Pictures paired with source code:
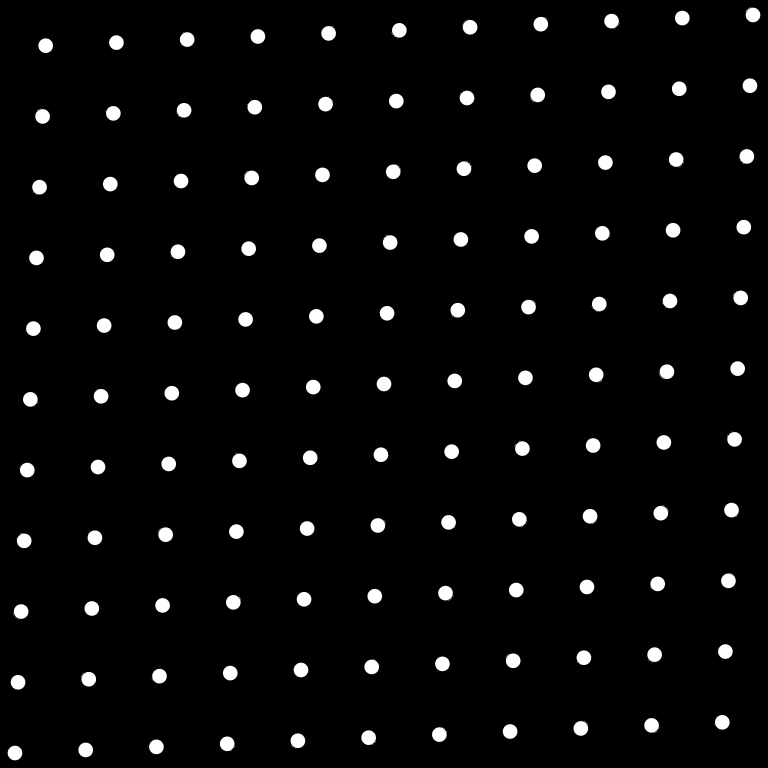
Reproduce this pattern procedurally as a Shadertoy shader.

```glsl
// Skewed lattice of small white dots on black, with faint specks on their rims.
#define STEP 0.0921         // lattice step along each main axis
#define SKEW 0.0040         // sideways drift of each step
#define RADIUS 0.0095       // dot radius
#define SPECK_REACH 0.0014  // how far specks stray beyond the rim
#define SPECK_ALPHA 0.35    // speck strength
#define SPECK_ARC 0.55      // half angle of the speckled arc
#define INK vec3(1.0)
#define GROUND vec3(0.0)

float hash(vec2 p) {
    return fract(sin(dot(p, vec2(127.1, 311.7))) * 43758.5453);
}

// Coverage of a shape from its signed distance, softened over one pixel.
float cover(float dist, float pixel) {
    return clamp(0.5 - dist / pixel, 0.0, 1.0);
}

// Broken specks along one diagonal arc of some dots.
float rimSpecks(vec2 offset, float rimDist, vec2 cell, float pixel) {
    float quarter = floor(4.0 * hash(cell + 3.7));
    float diagonal = 1.570796 * (quarter + 0.5);
    vec2 axis = vec2(cos(diagonal), sin(diagonal));
    float angle = atan(axis.x * offset.y - axis.y * offset.x, dot(axis, offset));
    float tooth = step(0.5, hash(cell * 1.3 + floor(angle * 7.0)));
    float arc = 1.0 - smoothstep(SPECK_ARC - 0.1, SPECK_ARC + 0.1, abs(angle));
    float worn = step(0.45, hash(cell + 9.1));
    return SPECK_ALPHA * worn * arc * tooth * cover(rimDist - SPECK_REACH, pixel);
}

void mainImage(out vec4 fragColor, in vec2 fragCoord) {
    float pixel = 1.0 / iResolution.y;
    vec2 p = (fragCoord - 0.5 * iResolution.xy) * pixel;

    // Nearest lattice point, counted from the central dot
    mat2 lattice = mat2(STEP, SKEW, SKEW, STEP);
    vec2 cell = floor(inverse(lattice) * p + 0.5);
    vec2 offset = p - lattice * cell;

    // Dot and its specks
    float rimDist = length(offset) - RADIUS;
    float ink = max(cover(rimDist, pixel), rimSpecks(offset, rimDist, cell, pixel));
    fragColor = vec4(mix(GROUND, INK, ink), 1.0);
}
```
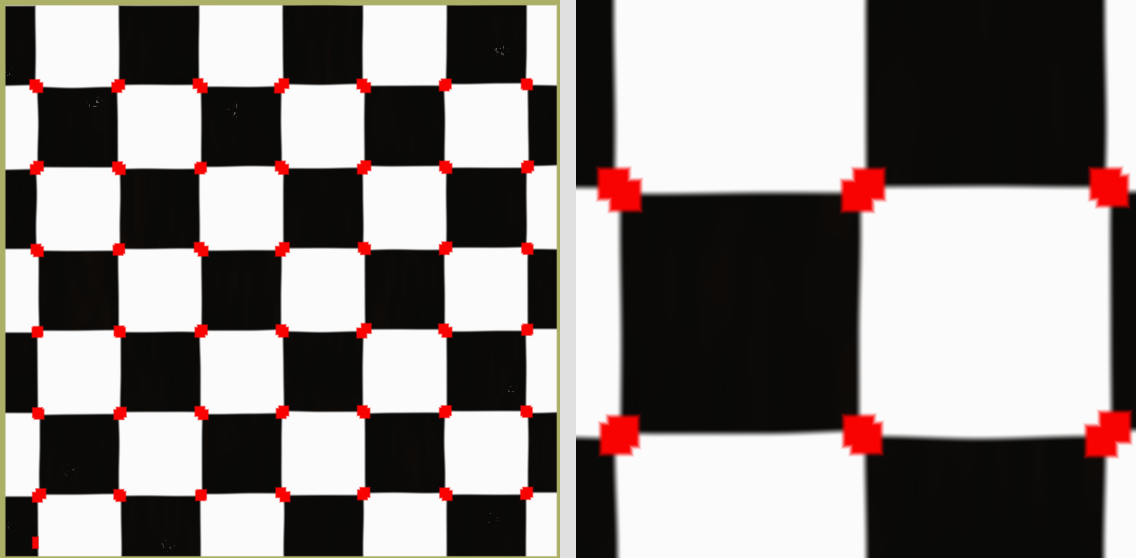
Left: the whole. Right: its middle third, enlarged.
A WebGL 2 fragment shader for this pattern:

```glsl
#version 300 es
precision highp float;
// A slightly hand-drawn black and white checkerboard in a thin olive frame,
// with blocky red markers on its corners. Squares and markers come from
// distance functions on a skewed grid; noise adds wobble, grain and specks.

#define ORIGIN vec2(0.0656, 0.1551)     // first corner, from the top left
#define PITCH vec2(0.1460, 0.1465)      // size of one square
#define INSET 0.012                     // shrink of black squares, in squares
#define EDGE_SOFT 0.019                 // half width of the grey edge
#define WOBBLE 0.014                    // unevenness of the edges
#define MARK_HALF 0.064                 // half width of a marker block
#define FRAME_LO vec2(0.0098, 0.0095)   // inner frame edge, left and top
#define FRAME_HI vec2(0.9942, 0.9968)   // inner frame edge, right and bottom
#define WHITE vec3(0.985)
#define BLACK vec3(0.040, 0.036, 0.030)
#define RED vec3(0.975, 0.008, 0.008)
#define OLIVE vec3(0.675, 0.685, 0.400)

uniform vec2 u_resolution;
out vec4 fragColor;

float hash(vec2 p) {
    return fract(sin(dot(p, vec2(127.1, 311.7))) * 43758.5453);
}

float noise(vec2 p) {
    vec2 i = floor(p), f = fract(p);
    f = f * f * (3.0 - 2.0 * f);
    return mix(mix(hash(i), hash(i + vec2(1, 0)), f.x),
               mix(hash(i + vec2(0, 1)), hash(i + vec2(1, 1)), f.x), f.y);
}

float boxDist(vec2 p, vec2 halfSize) {
    vec2 d = abs(p) - halfSize;
    return max(d.x, d.y);
}

// Coverage of a shape at distance d, blurred by at least a pixel.
float cover(float d, float soft) {
    return 1.0 - smoothstep(-soft, soft, d);
}

// Signed distance to the black squares, continuous across cells.
float checkerDist(vec2 g) {
    vec2 cell = floor(g);
    float toEdge = 0.5 - max(abs(fract(g) - 0.5).x, abs(fract(g) - 0.5).y);
    float isBlack = 1.0 - mod(cell.x + cell.y, 2.0);
    return INSET + mix(toEdge, -toEdge, isBlack);
}

// Two overlapping blocks, offset along the diagonal joining black squares.
float markerDist(vec2 g) {
    vec2 id = floor(g + 0.5);
    if (id.y < -0.5) return 1.0;
    float lean = 1.0 - 2.0 * mod(id.x + id.y, 2.0);
    vec2 shift = vec2(lean, 1.0) * mix(0.006, 0.028, hash(id + 3.7));
    vec2 p = g - id - 0.012 * (vec2(hash(id), hash(id + 9.1)) - 0.5);
    return min(boxDist(p - shift, vec2(MARK_HALF)),
               boxDist(p + shift, vec2(MARK_HALF)));
}

// Small clusters of pale dots in a few cells.
float specks(vec2 g) {
    vec2 cell = floor(g);
    vec2 center = 0.2 + 0.6 * vec2(hash(cell + 1.3), hash(cell + 5.9));
    float near = 1.0 - smoothstep(0.04, 0.12, length(fract(g) - center));
    float dots = smoothstep(0.72, 0.95, noise(g * 45.0));
    return step(0.7, hash(cell + 21.0)) * near * dots;
}

void main() {
    vec2 uv = gl_FragCoord.xy / u_resolution;
    uv.y = 1.0 - uv.y;
    float px = 1.0 / min(u_resolution.x, u_resolution.y);
    float gridPx = px / PITCH.x;

    // Grid coordinates with a slight skew
    vec2 g = (uv - ORIGIN) / PITCH;
    g.x -= 0.005 * g.y * (1.0 - 0.2 * g.x);
    g.y += 0.0036 * g.x;

    // Checkerboard with uneven edges
    vec2 wobble = vec2(noise(g * 2.3 + 11.0), noise(g * 2.3 + 37.0)) - 0.5;
    float black = cover(checkerDist(g + WOBBLE * wobble), max(EDGE_SOFT, gridPx));

    // Faint brown grain and specks in the black
    float grain = noise(g * vec2(14.0, 2.5)) * noise(g * 1.7 + 50.0);
    vec3 ink = BLACK + vec3(0.028, 0.012, 0.006) * (grain - 0.25);
    ink += 0.3 * specks(g);
    vec3 color = mix(WHITE, ink, black);

    // Corner markers and one stray smaller block
    float mark = min(markerDist(g),
                     boxDist(g - vec2(-0.045, 5.58), vec2(0.038, 0.073)));
    color = mix(color, RED, cover(mark, max(0.014, gridPx)));

    // Frame
    vec2 inside = min(uv - FRAME_LO, FRAME_HI - uv);
    color = mix(color, OLIVE, cover(min(inside.x, inside.y), max(0.0015, px)));

    fragColor = vec4(color, 1.0);
}
```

_TASK GOAL_
What number of lines in the records hold the word "fract"? Reply with that number alone.

_SOLUTION TO THIS TASK_
5